Hypnotherapy Diary

Week One: Initial consultation and given a CD to listen to as I go to sleep. Alan explained our brains naturally filter what people tell us, but as we drift off there’s a period when we still take in information though the our conscious mind is switched off (like falling asleep infront of the TV) this is the best time for that kind of suggestion to work and a similar state to hypnosis.
Week Two: First hypnosis. Lying listening to Alan, I wasn’t sure it was doing anything. Was only when he counted me back out of my relaxed state that I realised just how emersed I had been. Very pleasant. CD is proving effective. First time I used it was surprised to feel myself relaxing.
Week Three: More hypnosis. Listened to CD while properly awake. It’s designed to boost self confidence and I noticed I have been walking taller and feeling noticeably more confident (despite strangling myself with the headphones). Given new self-hypnosis ‘homework’ to do.
Week Four: Hypnosis much deeper and more specific to the mountain now. Building new ‘fake’ memories. Imagining it so vividly I actually felt the sick feeling in my stomach at one stage. Stopped and started again, repeating it until able to experience it without the fear.
Week Five: Developed an ‘anchor’ linking feelings from a happy memory to an action (pressing thumb and forefinger together). Allows you to trigger those feelings at will whenever you start to panic. Also learned to control subconscious by visualising a dial and simply an emotion up or down which seemed particularly effective.


Nigel Shepherd
MOUNTAIN expert Nigel Shepherd from Penmaenmawr is one of the UK’s foremost authorities with over 30 years experience.
- Qualified as a Mountain Guide 1979. Mountain Guides Association Training Officer 1986-1989. President 1993-96.
- Has worked everywhere from New Zealand and Australia to Greenland, Norway and Nepal.
- Author of books on ropework and rock climbing, his photography is also widely published.
- Available for off piste skiing, touring, alpine trekking and climbing.
A GRADUATE of Bristol's Clifton Practice Alan worked in nursing for 20years before using hypnotherapy to quit smoking. Realising its potential, he retrained, established Positive Hypnotherapy, and began refining his Solution Focussed Brief technique.

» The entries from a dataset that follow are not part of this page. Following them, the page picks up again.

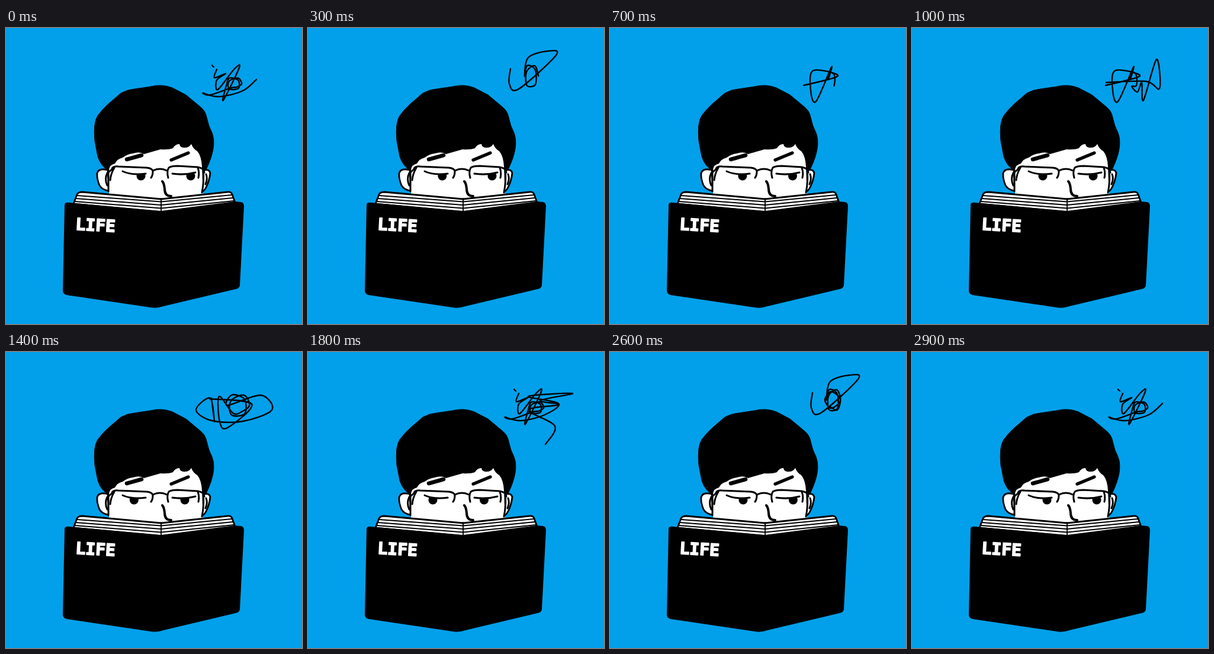
Write an HTML page that moves like this. It is 500x500 px and loops after 3 s.

```html
<!DOCTYPE html>
<html lang="en">
<head>
<meta charset="utf-8">
<title>Reading</title>
<style>
html, body { margin: 0; width: 100%; height: 100%; overflow: hidden; background: #02a0ea; }
svg { display: block; width: 100%; height: 100%; }
.line { fill: none; stroke: #000; stroke-width: 3; stroke-linecap: round; stroke-linejoin: round; }
.paper { fill: #fff; stroke: #000; stroke-width: 2.8; stroke-linejoin: round; }
text { font: bold 28px "DejaVu Sans Mono", monospace; fill: #fff; stroke: #fff; stroke-width: 1.8; stroke-linejoin: round; }
</style>
</head>
<body>
<svg viewBox="0 0 500 500">
  <clipPath id="underLids"><path d="M180 246H340V270H180Z"/></clipPath>
  <!-- ears, hair, face -->
  <path class="paper" d="M172 240Q157 236 154 245Q153 254 158 266Q163 274 174 275Z"/>
  <path class="paper" d="M333 241Q343 237 345 245Q344 256 339 267Q336 274 331 277Z"/>
  <path stroke="#000" d="M150 191Q147 160 155 148Q163 137 172 129L194 110Q205 104 217 103L244 99Q263 94 281 101L304 113L328 133Q337 140 339 151Q342 166 348 177Q357 200 338 239L175 242Q160 234 155 217Z"/>
  <path fill="#fff" d="M174 292V239Q175 231 184 229Q188 221 197 219Q205 213 214 212Q226 208 233 213L261 205Q274 206 282 203Q286 196 293 196Q294 203 303 202Q309 202 313 196Q316 204 323 208Q330 216 331 234L333 292Z"/>
  <g class="line">
    <path d="M173 240V276M333 240Q335 258 331 278M171 245Q166 255 171 266M338 247Q341 254 337 264"/>
    <!-- glasses -->
    <path d="M172 244Q178 241 180 236Q183 233 190 234L238 236Q247 237 248 242Q248 249 245 253M248 241Q260 235 272 241M274 253Q271 242 275 236Q279 233 290 233L324 235Q335 237 335 244M183 236Q177 246 176 257M324 236Q327 244 325 253"/>
    <!-- lids, nose, brows -->
    <path d="M197 242Q211 249 236 246M281 246Q301 249 320 244"/>
    <path stroke-width="4" d="M264 259Q267 262 268 272Q268 284 279 284"/>
    <path stroke-width="6.5" d="M204 222L229 215"/>
    <path stroke-width="5.2" d="M279 223L308 211"/>
  </g>
  <g clip-path="url(#underLids)">
    <circle id="left" cy="250" r="7.5"/>
    <circle id="right" cy="250" r="7.5"/>
  </g>
  <!-- book -->
  <path class="paper" d="M114 297L120 281Q122 277 129 277L262 289L374 277Q380 276 382 281L387 295L262 311Z"/>
  <path id="pages" class="line" style="stroke-width: 1.9"/>
  <path d="M99 298Q100 294 107 295L117 296L262 309L386 293L397 294Q402 295 402 301L395 435Q394 440 388 441L266 470Q255 474 244 472L102 451Q96 449 96 444Z"/>
  <text x="117" y="341" transform="rotate(3 117 341)">LIFE</text>
  <path id="scribble" class="line" style="stroke-width: 2.4"/>
</svg>
<script>
const LOOP = 3000, STEP = 100;
const $ = id => document.getElementById(id);

const points = text => text.split(', ').map(p => p.split(' ').map(Number));

// Loops of changing size around one centre, six points a turn.
const coil = (x, y, rx, ry, turns) => Array.from({ length: turns * 6 }, (_, i) => {
  const a = i * Math.PI / 3, size = .8 + .2 * Math.sin(i * 1.7);
  return [x - rx * size * Math.cos(a), y - ry * size * Math.sin(a)];
});

// A pen trail runs in, coils up and runs out.
const trail = (head, loops, tail) => [...points(head), ...coil(...loops), ...points(tail)];

const knot = trail('356 70, 352 84, 371 77, 356 88, 358 104, 385 70, 394 67, 367 122', [385, 94, 15, 11, 2],
  '345 113, 333 110, 360 116, 400 106, 423 87, 372 75, 447 70, 392 82, 424 89, 372 98, 417 125, 401 156');
const curl = trail('342 69, 340 94, 356 103, 419 46, 405 39, 372 50', [377, 81, 14, 20, 3],
  '400 95, 385 114, 387 138, 428 78, 440 92, 434 135, 411 105, 438 92');
const peaks = trail('327 97, 385 81, 343 72, 339 105, 348 124, 374 66', [375, 87, 8, 14, 1],
  '381 108, 388 92, 391 122, 413 53, 418 102, 395 90, 328 92');
const eye = trail('347 78, 352 118, 345 78, 321 98, 348 116, 400 117, 449 98, 430 73', [392, 90, 22, 20, 2],
  '360 75, 361 118, 374 128, 415 88, 344 79');
const flick = trail('320 78, 350 79, 366 75, 340 104, 344 122, 374 65', [372, 93, 15, 12, 2],
  '381 68, 410 82, 390 97, 338 95, 395 116, 417 87, 406 92');

// start time, trail, share drawn at first, share added per step
const schedule = [
  [0, knot, .78, .22], [300, curl, .5, .25], [600, peaks, .4, .2],
  [1300, eye, .8, .2], [1700, knot, .78, .22], [2000, flick, .4, .2],
  [2500, curl, .5, .25], [2900, knot, .78, 0]
];

// Smooth curve through all points
function smooth(p) {
  const at = i => p[Math.max(0, Math.min(p.length - 1, i))];
  let d = 'M' + p[0];
  for (let i = 0; i < p.length - 1; i++) {
    const [a, b, c, e] = [at(i - 1), at(i), at(i + 1), at(i + 2)];
    const c1 = b.map((v, k) => v + (c[k] - a[k]) / 6);
    const c2 = c.map((v, k) => v - (e[k] - b[k]) / 6);
    d += `C${c1} ${c2} ${c}`;
  }
  return d;
}

let pages = 'M262 288V310';
for (let k = 1; k <= 3; k++) {
  const y = 278 + k * 5, spine = 288 + k * 5.5;
  pages += `M${122 - k * 2} ${y}L262 ${spine}L${379 + k * 2} ${y - 1}`;
}
$('pages').setAttribute('d', pages);

function draw(now) {
  const t = Math.floor(now % LOOP / STEP) * STEP;
  const glance = 18.5 * (t < 1900 ? t / 1900 : Math.max(0, 2900 - t) / 1000) ** 1.5;
  $('left').setAttribute('cx', 228 - glance);
  $('right').setAttribute('cx', 312 - glance * .85);

  const [start, pen, first, add] = schedule.findLast(s => s[0] <= t);
  const share = Math.min(1, first + add * (t - start) / STEP);
  const dot = pen == knot ? 'M348 63L351 66' : '';
  $('scribble').setAttribute('d', dot + smooth(pen.slice(0, Math.round(pen.length * share))));
  requestAnimationFrame(draw);
}
requestAnimationFrame(draw);
</script>
</body>
</html>
```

- A member of the National Council for Hypnotherapy, Alan recommends people only use therapists signed up to a strong regulatory body
- Says hypnotherapy can help with smoking, weight loss, problems sleeping, anxiety and depression, sport, performance, phobias such as flying, spiders and needles, compulsive behaviour, drinking, gambling or drug use, and can even aid pain relief in childbirth.
- Holds clinics in Wrexham, Chester and the Wirral, Oswestry and Nantwich